Why Lack of Straightforwardness Matters

Yesterday, I talked about how almost everyone will look at a character’s job and decide that it’s easier than it actually is, including the character doing the job. Today, I’m going to talk about why that should matter to us, particularly to those of us who write rather than tabletopping.
The first, of course, is characterization—figuring [...]

Not Near As Straightforward As It Looks

Not too long ago, I had what felt like the same conversation twice in a span of about twenty-four hours. One day, on my commute home, I found myself talking to a fellow trolley rider who knew what my occupation was, didn’t quite get why I “needed to go to school for that”…. and then, [...]

Ravyn Rants: Exceptionalism

There was a conversation I once had with one of my regular patrons, a civvie who worked the electronics store, whose daughter was one of our regulars. I’d run into him at the trolley station, on the way to one of my Sunday shifts, and he asked me what I was reading. “Clausewitz’s On War,” [...]

Musings: The CDC and Its Zombies

Thursday morning at the office I’ve been assigned to until my library reopens. It’s still early, nobody looking for SAC or the Relief Society or even the Education Office, so I’m trawling through Reality Hunger looking for quotes to engage in one-sided conversation with. One of my new officemates, reading the previous day’s paper as [...]

Reading Through the Ranks: I’m Staying With My Boys

A bit over a year ago, I mentioned military reading lists as a source of inspiration. The Marines’ version of the military reading list (known as the Commandant’s Reading List, though I’ve never been entirely sure how much control the Commandant actually has over it) is one of those staples of working at a Marine [...]

Bringing the Audience into the In-Group

More than a year ago, I talked a bit about in-groups and out-groups, and the role of PCs between those groups. In-groups make for excellent distinctions between sets of characters, but there’s one other thing they can do in both stories and games to further involve the audience in the story. See, the thing about [...]

Inspiration and Military Reading Lists

RPG Blog Carnival June 2010, hosted at Campaign Mastery, is on inspiration. So I’m going to look at some of the things that inspire me. I’ve already talked about nonfiction books as an inspiration source, but I’m going to narrow my focus even further: books from military reading lists.
Yes, members of the American military (at [...]

Shaking Up the Week

Yesterday, I talked about the uses of a weekly routine in grounding a story or its characters in their world. The advantage, of course, is that it creates a set of predictable yet limiting events, gives people a feel for what the patterns are like. But there’s one other trick that can be done, once [...]

It Must Be Tuesday

Routines are a natural human behavior, whether the people engaging in them choose to admit it or not. And one of the most common routines in this day and age is the weekly schedule: the things that happen on this day, or these days, week in and week out.
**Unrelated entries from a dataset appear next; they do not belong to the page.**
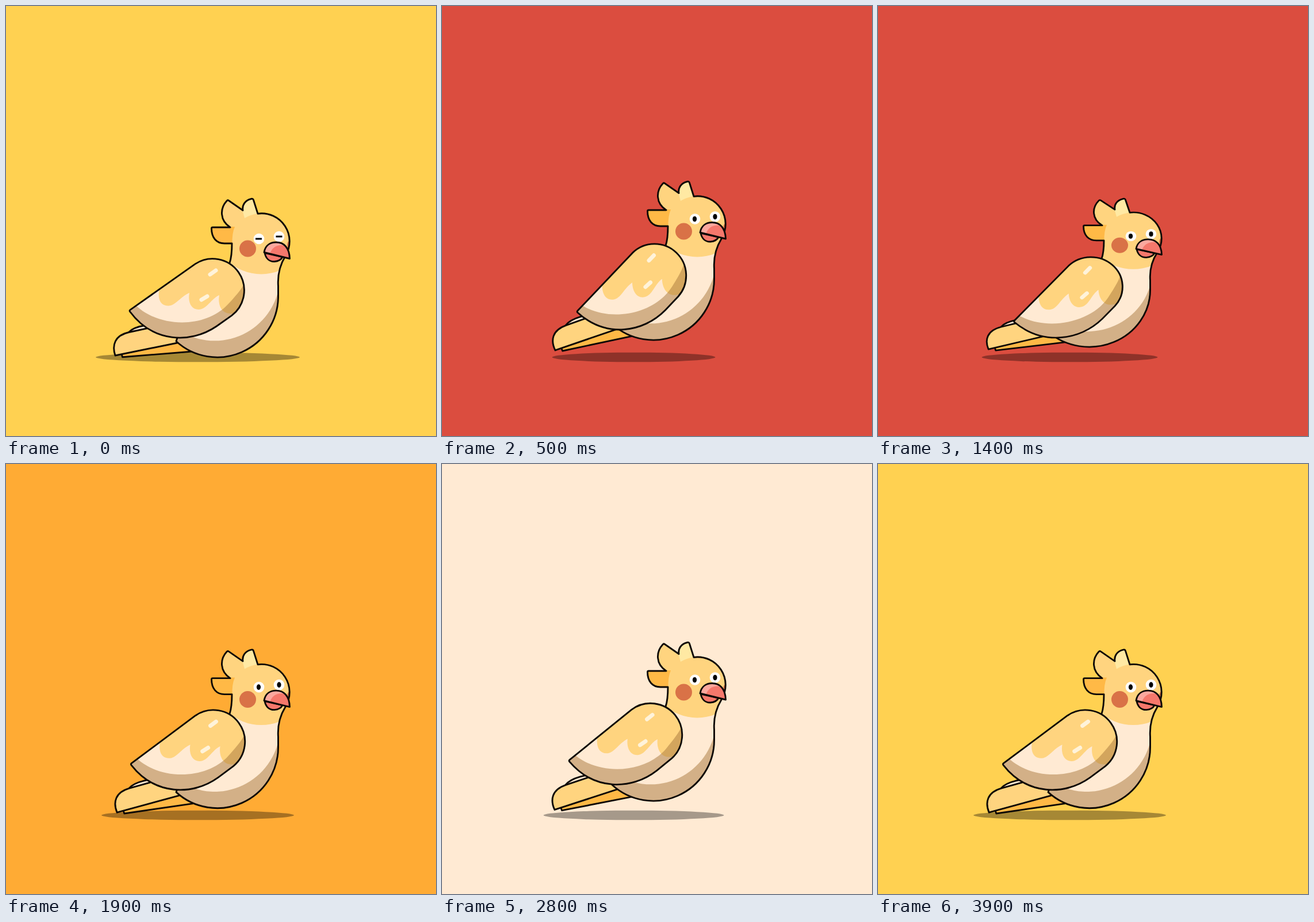
These frames come from a looping animation (748 by 748 pixels, 4000 ms). An HTML page:

```html
<!DOCTYPE html>
<html lang="en">
<head>
<meta charset="utf-8">
<title>Hopping bird</title>
<style>
  html, body { margin: 0; width: 100%; height: 100%; overflow: hidden; }
  svg { display: block; width: 100%; height: 100%; }
  .line { stroke: #0d0906; stroke-width: 2.9; stroke-linejoin: round; stroke-linecap: round; }
  .cream { fill: #ffead3; }
  .yellow { fill: #ffd47f; }
  .orange { fill: #ffb946; }
  .light { fill: #ffe9a3; }
  .cheek { fill: #d97247; }
  .pink { fill: #fba89e; }
  .coral { fill: #f5786c; }
  .shade { fill: #a7783c; opacity: .5; }
  .glint { stroke: #fff3da; stroke-width: 7; stroke-linecap: round; }
</style>
</head>
<body>
<svg id="stage" viewBox="0 0 748 748">
  <defs>
    <path id="bodyShape" d="M330 480L296 583.300A106 106 0 0 0 473.500 505V487C472 465 478 448 486 435
      A48.700 48.700 0 0 0 438 361.200L430.500 337.500Q429.500 334.500 426.500 335.500C416 338 410.500 346 412 355.500
      L387.500 338.500Q385.500 337 384 339C372 352 371.500 373 390 385H359.500Q357.500 385 357.500 387
      C357.500 403 366 413 380 413H393C393 430 392 438 389 447Z"/>
    <path id="wingShape" d="M216 528.600L329.300 448.600A55 55 0 0 1 392.700 538.400L366 557.300
      C320 588.500 255 585 215.500 531.500Q214.500 529.700 216 528.600Z"/>
    <path id="beakShape" d="M449 428.500C451 416 460 411 470 411C483 411 493 420 493.500 439.500Z"/>
    <clipPath id="bodyClip"><use href="#bodyShape"/></clipPath>
    <clipPath id="wingClip"><use href="#wingShape"/></clipPath>
  </defs>

  <ellipse id="shadow" cx="333.5" cy="611" ry="8.3" opacity=".35"/>

  <g id="bird">
    <g id="tail" class="line">
      <path class="cream" d="M214 567Q222 559 240 556L262 553 250 569Z"/>
      <path class="orange" d="M201 605L202.500 610.700 330 600.500V575Z"/>
      <path class="yellow" d="M190 608C184 590 189 573 214 567.500L300 549 330 579.500Z"/>
    </g>

    <g clip-path="url(#bodyClip)">
      <use href="#bodyShape" class="cream"/>
      <path class="shade" d="M476 490L473.500 496A114 114 0 0 1 290 556V640H500V490Z"/>
      <circle class="yellow" cx="444" cy="381.5" r="85"/>
      <path class="orange" d="M350 384H398Q393 395 393.500 415H350Z"/>
      <path class="light" d="M411 354V330H445L438 361Q425 363 415 369Z"/>
      <circle class="cheek" cx="420.5" cy="422" r="14.5"/>
      <ellipse class="cheek" cx="497" cy="416" rx="8" ry="10"/>
    </g>
    <use href="#bodyShape" class="line" fill="none"/>

    <g id="face">
      <g fill="#fff"><circle cx="440" cy="405" r="9.3"/><circle cx="475" cy="401" r="9.3"/></g>
      <g id="open"><ellipse cx="439.5" cy="405" rx="3.6" ry="4.8"/><ellipse cx="475" cy="401" rx="3.6" ry="4.8"/></g>
      <path id="closed" d="M434 405H445M469.500 401H480.500" stroke="#000" stroke-width="3"/>
      <path class="coral line" d="M450 429.500C452 439 458 445 467 444.500C474 444 479 440.500 481 436.500Z"/>
      <use href="#beakShape" class="pink"/>
      <path class="coral" d="M459 431Q464 416 480 416Q490 417 492.500 427L493.500 439.500Z"/>
      <use href="#beakShape" class="line" fill="none"/>
    </g>

    <g id="wing">
      <g clip-path="url(#wingClip)">
        <use href="#wingShape" class="cream"/>
        <path class="yellow" d="M268 488C262 508 268 522 283 521.500C295 521 303 506 319 499
          C316 515 322 528 335 528C349 528 357 509 371 503C368 520 375 535 390 535L430 535V420H330Z"/>
        <path class="shade" d="M222 517C262 560 345 562 385 520S412 482 414 468H430V600H200V517Z"/>
        <path class="glint" d="M355 467L365 460M340 511L350 505"/>
      </g>
      <use href="#wingShape" class="line" fill="none"/>
    </g>
  </g>
</svg>
<script>
  const el = id => document.getElementById(id);
  const backgrounds = ['#ffd151', '#db4d3f', '#ffab34', '#ffead3'];
  const STEP = 100, HOP = 10, GROUND = 683;

  // One hop in ten held poses: settle, gather, leap, fall.
  const lift   = [0, 1, 5, 13, 22.7, 30, 35, 34.5, 25, 12.4];
  const squash = [1, .97, .945, .93, .935, 1, 1, 1, 1, 1];
  const wing   = [0, 1.5, 5, 9.5, 12, 11.3, 9, 6.5, 3.8, 1.5];
  const tail   = [0, 0, .5, 1.5, 2.6, 7.4, 9, 8.6, 6.5, 3.7];
  const shadow = [177.5, 176, 171, 163, 153, 142, 137, 145, 157, 167.5];

  function draw(time) {
    const step = Math.floor((time + 2) / STEP);
    const pose = step % HOP;
    const airborne = pose >= 5;
    const blinking = pose < 2;
    const scale = squash[pose];
    const set = (id, transform) => el(id).setAttribute('transform', transform);

    el('stage').style.background = backgrounds[Math.floor((step + 5) / HOP) % 4];
    el('shadow').setAttribute('rx', shadow[pose]);
    set('bird', `matrix(1 0 0 ${scale} 0 ${GROUND * (1 - scale) - lift[pose]})`);
    set('wing', `rotate(${-wing[pose]} 386 444.5)`);
    set('tail', `rotate(${-tail[pose]} 355 565)`);
    set('face', `translate(0 ${airborne ? -4.5 : 0})`);
    el('open').style.display = blinking ? 'none' : '';
    el('closed').style.display = blinking ? '' : 'none';
  }

  const start = performance.now();
  function tick() {
    draw(performance.now() - start);
    requestAnimationFrame(tick);
  }
  tick();
</script>
</body>
</html>
```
It’s not just an interesting observation, [...]

US Census: What a Difference a Year Makes

In honor of Census Day (*pauses to let people mark their calendars*), I thought I’d revisit learning from the Census, as I was doing last year, with a look at the people in the field now.
Back when I started my Census work, the workforce was made up of listers. Now, as one of my friends [...]